Mpix is an online print service of Miller's Lab, based in Pittsburg, Kansas which provides professional imaging services nationwide. In other words, you would expect them to understand photography. However, we were disappointed in its uneven photo reproduction and only average print quality. In addition, the software (which is the same as licensed by Costco) has some severe limitations. For more consistent quality and fun, creative software, we prefer Mixbook or Printique.
Mpix review: Prices
Mpix photo book
An 8 x 8-inch 20-page hardcover book starts at $34.99. Mpix book has a variety of other books, such as a 5 x 5 Economy Hardcover ($29.99), an 11 x 8.5 Premium Linen Hardcover ($54.99), a 9 x 8-inch Premium softcover ($24.99) and a 10x10-inch Premium custom Hardcover ($69.99).
Our test 11 x 8.5-inch center-fold wall calendar cost $23.00. Discounts are available for volume. For instance, two to ten calendars cost $22.00 each, and 11 to 50 cost $19.00 each. The same prices apply to 12x18-inch calendars with the binding on the top. Single sheet 8 x 10 photo calendars are also available for $2.39.
Mpix photo card
Mpix’s cards are priced on a sliding scale by volume. For our 5 x 7-inch card, 5 cards were $3.44 each, 25 cards would be $1.64 each, and up to 110 cards would be $1.59 each. (Larger volumes are available.) Five different types of paper are available for the same price. White envelopes are included. Kraft or silver envelopes cost $1.00 more per 5 cards. A printed return address on your envelope is an additional $1.25/5, and to have a printed return and a recipient address costs $1.75/5.
Mpix review: Software
Mpix’s software is a hodgepodge that does some things quite well, while others are poorly conceived and miserly in execution.
The basics of Mpix's book, calendar and card software are quite similar. In fact, the most significant difference among the three isn’t the interface, but the templates. The card templates card templates have design elements that can’t be moved or deleted. The book and calendar templates are flexible and editable; everything can be moved, resized, reshaped or deleted, plus you can add elements wherever you want.
Mpix’s limited number of straight borders are of fixed width and only specific colors, neither of which can be adjusted. In addition, the border colors do not necessarily match the text colors, nor are there any numerical color values to help with such matching. The attractive Fancy Frames include Mpix's only drop shadows, all of which but one are associated with some frames.

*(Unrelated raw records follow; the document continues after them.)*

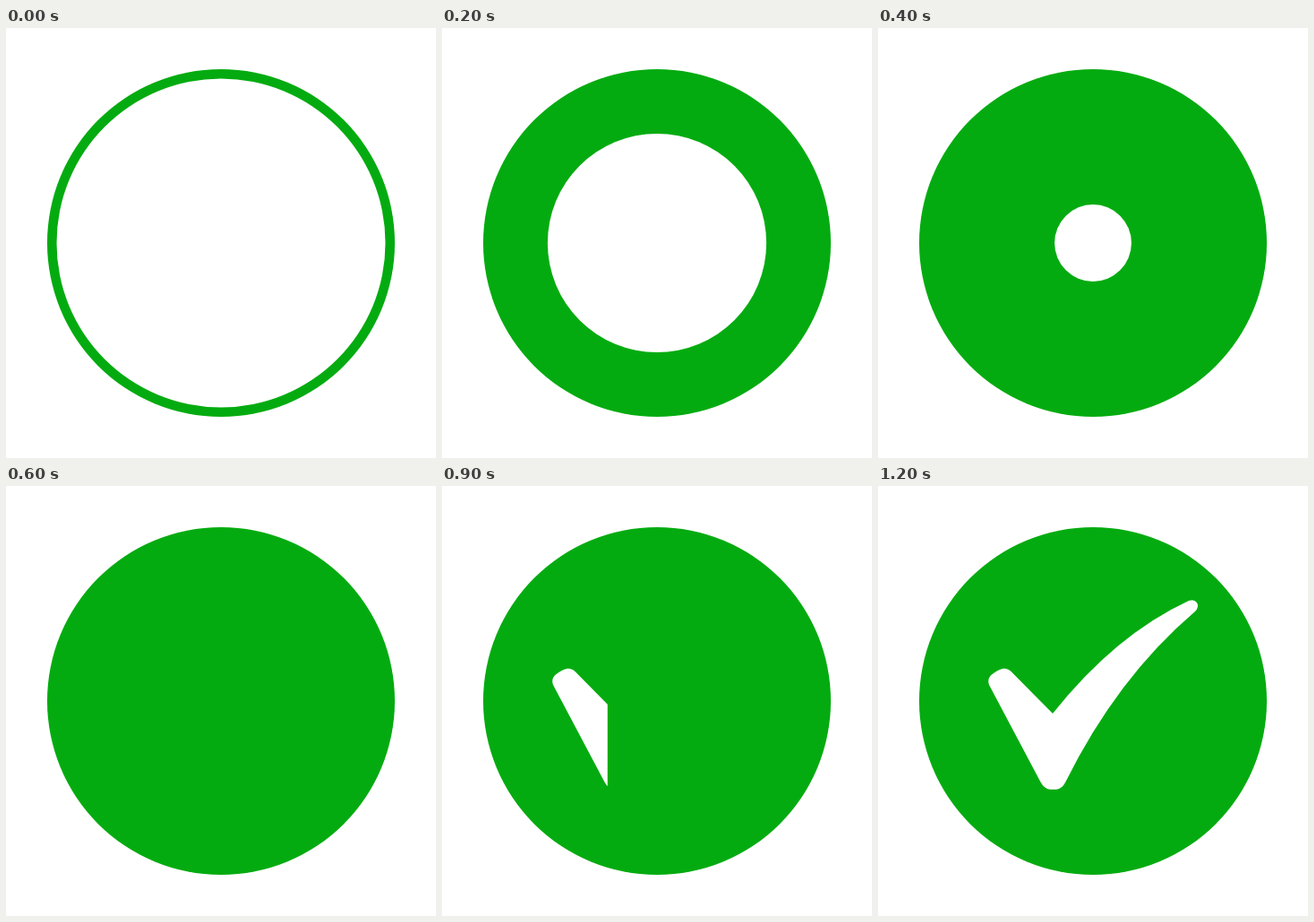
An HTML page that plays this animation: 480x480 px, repeating every 1.3 s.

```html
<!DOCTYPE html>
<html lang="en">
<head>
<meta charset="utf-8">
<title>Check mark</title>
<style>
  html, body { margin: 0; width: 100%; height: 100%; overflow: hidden; background: #fff; }
  svg { display: block; width: 100%; height: 100%; }
</style>
</head>
<body>
<svg viewBox="0 0 480 480">
  <defs>
    <clipPath id="wipe"><rect id="reveal" width="0" height="480"/></clipPath>
  </defs>
  <circle cx="240" cy="240" r="194" fill="#04ab10"/>
  <circle id="hole" cx="240" cy="240" r="183.5" fill="#fff"/>
  <path clip-path="url(#wipe)" fill="#fff" d="M124 222
    Q121.500 215 127 210.500 Q133 205.500 140 203.800 Q145 203.500 149 207.500
    L195 254 Q265 166 347 128
    C353 126 358 130 356.800 135 Q356.500 137.500 354 140
    Q267 214 209 331 Q205.500 338 199 338.700 L192 338.700 Q185.500 338 181.500 330.500 Z"/>
</svg>
<script>
  const STEP = 100, STEPS = 13;
  const hole = document.getElementById("hole");
  const reveal = document.getElementById("reveal");

  // The hole closes at a steady rate from a thin opening ring.
  const holeRadius = n => n > 5 ? 0 : Math.min(183.5, 201.3 - 39.6 * n);
  // The mark is wiped in from the left, then completed on the last step.
  const wipeEdge = n => n < 8 ? 0 : n === STEPS - 1 ? 480 : 140.8 + 44 * (n - 8);

  function draw(now) {
    const n = Math.floor(now / STEP) % STEPS;
    hole.setAttribute("r", holeRadius(n));
    reveal.setAttribute("width", wipeEdge(n));
  }

  const start = performance.now();
  function tick() {
    draw(performance.now() - start);
    requestAnimationFrame(tick);
  }
  tick();
</script>
</body>
</html>
```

The comparatively small collections of clip art available in the book and card interfaces are similar to Costco Photo Center. These are intelligently organized into descriptive categories, and some (such as the Jewelry photorealistic clip art) are very attractive. On the other hand, the more limited poorly organized selection of illustrated clip art that I could use with my calendar were unexciting line drawings most of which were black and white. If you don't like the backgrounds provided with your selected template, the interface has a small library of mostly cartoonish backgrounds you can use.
Calendar events management requires too many mouse clicks. But once I reached the Event edit window, I was impressed with the size and ease of using it. I could drag and drop to add or replace a picture, and use the full text tool to create a caption.
Mpix review: Print Quality
Mpix photo book
While the Mpix book looks okay on the surface, with nicely textured end papers, and pages that are a good weight, the book has problems. The paper has a coarse feel, the binding stitches show between pages, and the end papers are cracking at the center edge.
While the printed photos have good, true to life color, the pictures have a flat dynamic range with diminished highlights. Focus is a bit soft, but not significantly so. Type is well-formed though with slightly soft edges.
The photos on our Mpix calendar were generally okay, with average colors, clear details and good transitions. However, they are, for the most part, somewhat overexposed.
Most of the pictures are sharp, but some had a slight softness. The type is a bit jagged. While the paper was the thickest of all the calendars, it doesn’t have the feel of quality stock.
Mpix photo cards
At first glance, the photos on our Mpix card look sharp and clear. But it becomes quickly obvious that Mpix doesn’t do a great job on photo printing, and instead uses high contrast and black edging around light-colored subjects to convey a superficial (and false) sense of sharpness.
The exposure is washed out, the pictures have loss of detail in the shadows and degraded gradients from shadow to midtone. Some of the text is well-formed, but other type has ink dropouts. While the paper is the thickest of the cards, it feels like cheap cardboard.
Mpix review: Verdict
Mpix is a generally good, but not great print service. The software has severe limitations, photo quality is just so-so, and the printed products are nothing special. If you’re going to go to the trouble of creating a book, calendar or card, you deserve to have something that’s more than average.
For the best software that’s flexible and creative as well as fun to use, we recommend bypassing Mpix and trying Mixbook or Printique. You'll get far better quality print products that fit your creative vision.